In the aftermath of this first DLP programme, I can say that the programme was more than the sum of its parts: a statement that is undoubtedly backed by the experience of our first group of participants, who will soon become the first alumni of etma. It was certainly a pleasure for me to get to know this select group of people who asked themselves what they can do to improve the businesses they work in, how they can contribute to better cope with the ongoing revolution in the media industry. And I’m glad they decided to do so with etma, a decision that deserves my deepest respect. Even more so since I am well aware that the participation in our programme also required to devote considerable time and personal efforts to the subject matter on our agenda. I thank our first cohort of students for having made this first year such a rich and fruitful experience and I wish them good luck for all their future ventures! I am very much looking forward to seeing them again soon during one of our future alumni events here in Strasbourg.
Credits for advice, tuition and continuous support go to:

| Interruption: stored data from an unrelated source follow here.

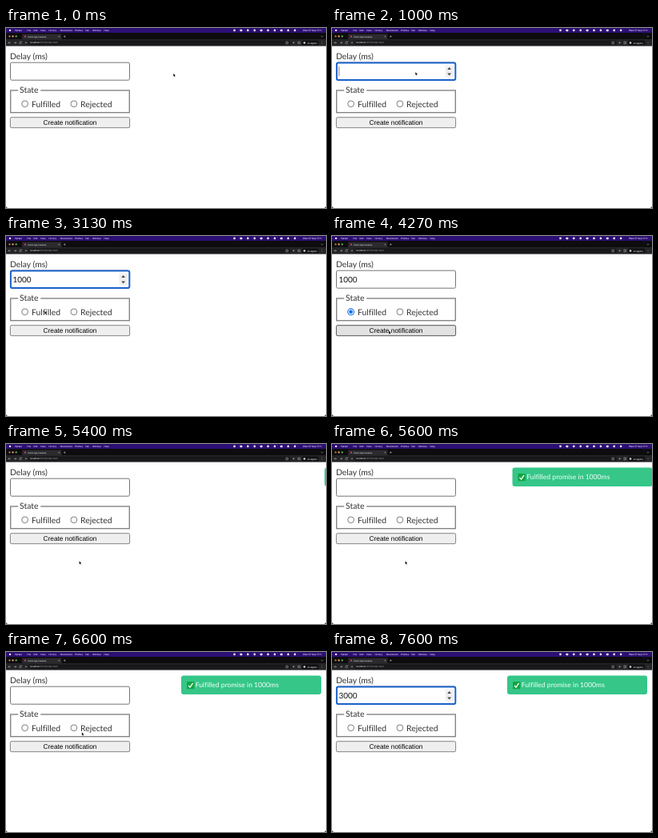
These frames come from a looping animation (400 px wide and 225 px high, 8000 ms). An HTML page:

```html
<!DOCTYPE html>
<html lang="en">
<head>
<meta charset="utf-8">
<title>Notification form</title>
<style>
html, body { margin: 0; width: 100%; height: 100%; overflow: hidden; background: #fff; }
svg { display: block; width: 100vw; height: 100vh; }
text { text-rendering: geometricPrecision; white-space: pre; }
.ui { font: 10.4px Lato, "Open Sans", sans-serif; font-variant-ligatures: none; fill: #333; }
.bar { font: 500 2.8px Inter, Roboto, sans-serif; fill: #e9e6f2; }
.btn { font: 8.3px "Liberation Sans", Arial, sans-serif; fill: #000; }
</style>
</head>
<body>
<svg viewBox="0 0 400 225" preserveAspectRatio="none">
  <rect width="400" height="225" fill="#fff"/>

  <g id="bars">
    <rect width="400" height="6" fill="#2c0f73"/>
    <rect y="6" width="400" height="8.5" fill="#0d0d10"/>
    <rect y="14" width="400" height="8.6" fill="#242427"/>
    <path d="M19 14.2q1.2-.2 1.2-1.4V8.6q0-1.2 1.2-1.2H68q1.2 0 1.2 1.2v4.2q0 1.2 1.2 1.4z" fill="#2b2b2e"/>
    <rect x="28" y="15.4" width="328" height="6" rx="3" fill="#18181a"/>
    <circle cx="5" cy="2.9" r="1.2" fill="#f0edf8"/>
    <circle cx="4.5" cy="10.4" r="1.1" fill="#ee6a5f"/>
    <circle cx="8.6" cy="10.4" r="1.1" fill="#f5bd4f"/>
    <circle cx="12.7" cy="10.4" r="1.1" fill="#61c454"/>
    <circle cx="24" cy="10.6" r="1.1" fill="#d8475c"/>
    <text class="bar" x="27" y="11.5" style="font-size:2.35px">Vanilla App Template</text>
    <g fill="none" stroke="#c9c9cd" stroke-width=".5">
      <path d="M65.5 9.8l1.6 1.6m0-1.6l-1.6 1.6M72 10.6h2.6m-1.3-1.3v2.6M393.8 10l1.2 1.2 1.2-1.2"/>
      <path d="M5.8 18.4H3m1.2-1.2L3 18.4l1.2 1.2M10 18.4h2.8m-1.2-1.2l1.2 1.2-1.2 1.2"/>
      <path d="M19.3 17.6a1.4 1.4 0 1 0 .2 1.4m0-2.2v1h-1"/>
      <path d="M350 17.2h2.4v2.6H350zM358.4 18.4h2.4m-1.2-1.2v2.4M365 17.2h2.6v2.4H365z"/>
    </g>
    <rect x="369.6" y="15.6" width="21.6" height="5.8" rx="2.9" fill="#111113"/>
    <circle cx="373" cy="18.5" r="1.3" fill="#d0d0d4"/>
    <text class="bar" x="376.8" y="19.5" style="font-size:2.7px">Incognito</text>
    <circle cx="25" cy="18.4" r=".8" fill="#aaa"/>
    <text class="bar" x="30" y="19.4" style="font-size:2.85px">localhost<tspan fill="#929298">:5173/index.html</tspan></text>
    <path d="M395 16.8v.5m0 .9v.5m0 .9v.5" stroke="#ccc" stroke-width=".6"/>
    <text class="bar" x="371" y="3.9" style="font-size:2.9px">Wed 27 Sep 17:11</text>
  </g>

  <text class="ui" x="5" y="38.7">Delay (ms)</text>
  <rect x="5.5" y="43.2" width="149" height="22" rx="1.8" fill="#fff" stroke="#767676"/>
  <rect id="ring" x="5.9" y="43.4" width="148.4" height="21.5" rx="2" fill="none" stroke="#1c61c9" stroke-width="2"/>
  <g id="spin">
    <rect x="141.5" y="46.8" width="10.6" height="14.8" fill="#f0f0f0"/>
    <path d="M144.2 52l2.4-3 2.4 3zM144.2 56.4l2.4 3 2.4-3z" fill="#484848"/>
  </g>
  <text id="value" class="ui" x="8.6" y="57.7" style="font-size:9.9px;fill:#111"></text>
  <rect id="caret" y="48.2" width=".6" height="12" fill="#333"/>

  <rect x="5.7" y="78" width="148.6" height="27.7" fill="none" stroke="#858585" stroke-width="1.4"/>
  <rect x="15.2" y="74" width="28" height="8" fill="#fff"/>
  <text class="ui" x="17" y="81.4">State</text>
  <circle id="radio" cx="23.6" cy="94.8" r="3.9" fill="#fff"/>
  <circle id="dot" cx="23.6" cy="94.8" r="2.4" fill="#1a73e8"/>
  <text class="ui" x="32" y="98.7">Fulfilled</text>
  <circle cx="84.9" cy="94.8" r="3.9" fill="#fff" stroke="#6e6e6e" stroke-width=".9"/>
  <text class="ui" x="93" y="98.7">Rejected</text>

  <rect id="button" x="5.4" y="111.7" width="149.2" height="13" rx="1.6" stroke-width=".9"/>
  <text class="btn" x="80" y="121.2" text-anchor="middle">Create notification</text>

  <g id="toast">
    <rect x="219" y="29.4" width="175" height="23.6" rx="3" fill="#35c688"/>
    <rect x="226" y="37" width="9.4" height="9.2" rx="1.3" fill="#12a541"/>
    <path d="M228 41.9l2 2.2 3.6-5.2" fill="none" stroke="#fff" stroke-width="1.3"/>
    <text class="ui" x="236.8" y="44.4" style="font-size:8.6px;fill:#f4fffa">Fulfilled promise in 1000ms</text>
  </g>

  <path id="pointer" d="M0 0v3.5l.8-.7.6 1.3.7-.3-.6-1.3h1.1z" fill="#000" stroke="#fff" stroke-width=".35" paint-order="stroke"/>
  <path d="M0 222.6V225h2.4Q0 225 0 222.6zM400 222.6V225h-2.4q2.4 0 2.4-2.4z" fill="#222"/>
</svg>
<script>
const LOOP = 8000;
const $ = id => document.getElementById(id);
const svgNS = "http://www.w3.org/2000/svg";

function add(tag, attrs, text = "") {
  const el = document.createElementNS(svgNS, tag);
  for (const key in attrs) el.setAttribute(key, attrs[key]);
  el.textContent = text;
  $("bars").append(el);
}

const menu = [["Tarvel", 11], ["File", 26.5], ["Edit", 34.5], ["View", 43], ["History", 53.5],
  ["Bookmarks", 68], ["Profiles", 86], ["Tab", 99], ["Window", 108], ["Help", 122.5]];
menu.forEach(([label, x], i) =>
  add("text", { class: "bar", x, y: 3.9, style: `font-weight:${i ? 500 : 700}` }, label));
for (let i = 0; i < 10; i++) {
  const x = 285.5 + i * 8.4;
  if (i % 3 === 1) add("rect", { x: x - 1.4, y: 1.7, width: 2.8, height: 2.5, rx: .6, fill: "#eeeaf8" });
  else add("circle", { cx: x, cy: 2.9, r: 1.3, fill: "#eeeaf8" });
}

// time, x, y
const path = [[0, 209.3, 57], [70, 209.3, 57], [800, 104.3, 55.2], [1730, 104.3, 55.2],
  [2670, 98, 55.5], [3080, 48.5, 94], [3670, 48.5, 94], [4200, 71, 118.6], [4480, 71, 118.6],
  [4670, 91.6, 146.6], [6270, 91.6, 146.6], [6930, 98, 55], [LOOP, 98, 55]];
const typed = [[0, ""], [1930, "1"], [2200, "10"], [2330, "100"], [2530, "1000"], [4450, ""],
  [7200, "3"], [7330, "30"], [7470, "300"], [7600, "3000"]];
const focusAt = [[800, 3400], [7000, LOOP]];
const hiddenAt = [[1930, 2670], [7200, LOOP]];

const within = (spans, t) => spans.find(([a, b]) => t >= a && t < b);
const ease = p => p * p * (3 - 2 * p);
const show = (id, on) => $(id).setAttribute("visibility", on ? "visible" : "hidden");
const paint = (id, fill, stroke) => {
  $(id).setAttribute("fill", fill);
  $(id).setAttribute("stroke", stroke);
};

function pointerAt(t) {
  const i = path.findIndex(p => p[0] > t);
  const [t0, x0, y0] = path[i - 1], [t1, x1, y1] = path[i];
  const p = ease((t - t0) / (t1 - t0));
  return [x0 + (x1 - x0) * p, y0 + (y1 - y0) * p];
}

function render(t) {
  const [x, y] = pointerAt(t);
  $("pointer").setAttribute("transform", `translate(${x} ${y})`);
  show("pointer", !within(hiddenAt, t));

  const focus = within(focusAt, t);
  const overField = x < 155 && y > 43 && y < 65;
  show("ring", focus);
  show("spin", focus || overField);

  const [typedAt, value] = typed.filter(k => k[0] <= t).pop();
  if ($("value").textContent !== value) $("value").textContent = value;
  const since = focus ? t - Math.max(typedAt, focus[0]) : 0;
  show("caret", focus && value !== "3000" && since % 1000 < 500);
  $("caret").setAttribute("x", 8.6 + (value ? $("value").getComputedTextLength() + .3 : 0));

  const checked = t >= 3400 && t < 4450;
  show("dot", checked);
  paint("radio", "#fff", checked ? "#1a73e8" : "#6e6e6e");
  $("radio").setAttribute("stroke-width", checked ? 1.1 : .9);

  const over = x < 155 && y > 111.5 && y < 125;
  const pressed = t >= 4380 && t < 4450;
  paint("button", pressed ? "#f5f5f5" : over ? "#e2e2e2" : "#efefef", over ? "#444" : "#767676");

  const slide = Math.min(1, Math.max(0, (t - 5400) / 300));
  show("toast", slide > 0);
  $("toast").setAttribute("transform", `translate(${181 * (1 - slide) ** 3} 0)`);
}

function tick(now) {
  render(now % LOOP);
  requestAnimationFrame(tick);
}
render(0);
requestAnimationFrame(tick);
</script>
</body>
</html>
```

Deutsche Bank AG, Alegro Capital, Bournemouth University (BU), The Centre for Excellence in Media Practice (CEMP), The Faculty for Marketing and Media at Bauhaus University Weimar, Media Akademie Hilversum, Norges Kreative Fagskole, Banff Executive Leadership Inc., Hamburg Media School (HMS), Cable Europe, Association of Commercial Television in Europe (ACT), European Broadcasting Union (EBU), International Institute for Television Leadership (IITL), European Documentary Network (EDN), The European Audiovisual Observatory (EAO), Hubert Burda Media, Cable and Telecoms Association for Marketing (CTAM EUROPE), PBS International, Humanist Broadcasting Foundation, TV France International, ProSiebenSat.1 Media AG, The Knowledge Network, Filmförderung Baden-Württemberg, Iconoval, TV2 Hungary, Al Jazeera Children’s Channel, Documentary Campus Germany, Alsace International, Mediametrie (EURODATA), Sanoma Magazines Belgium, Cernum, Apple EUROPE, Green House, CIRCOM Regional, The Knowledge Network, Institute of Documentary Film, Belgian Institute for Postal services and Telecommunications (IBPT), ARTE, MEDIA Programme 2007 of the European Union, Région Alsace, Conseil General du Bas-Rhin, Communauté Urbaine de Strasbourg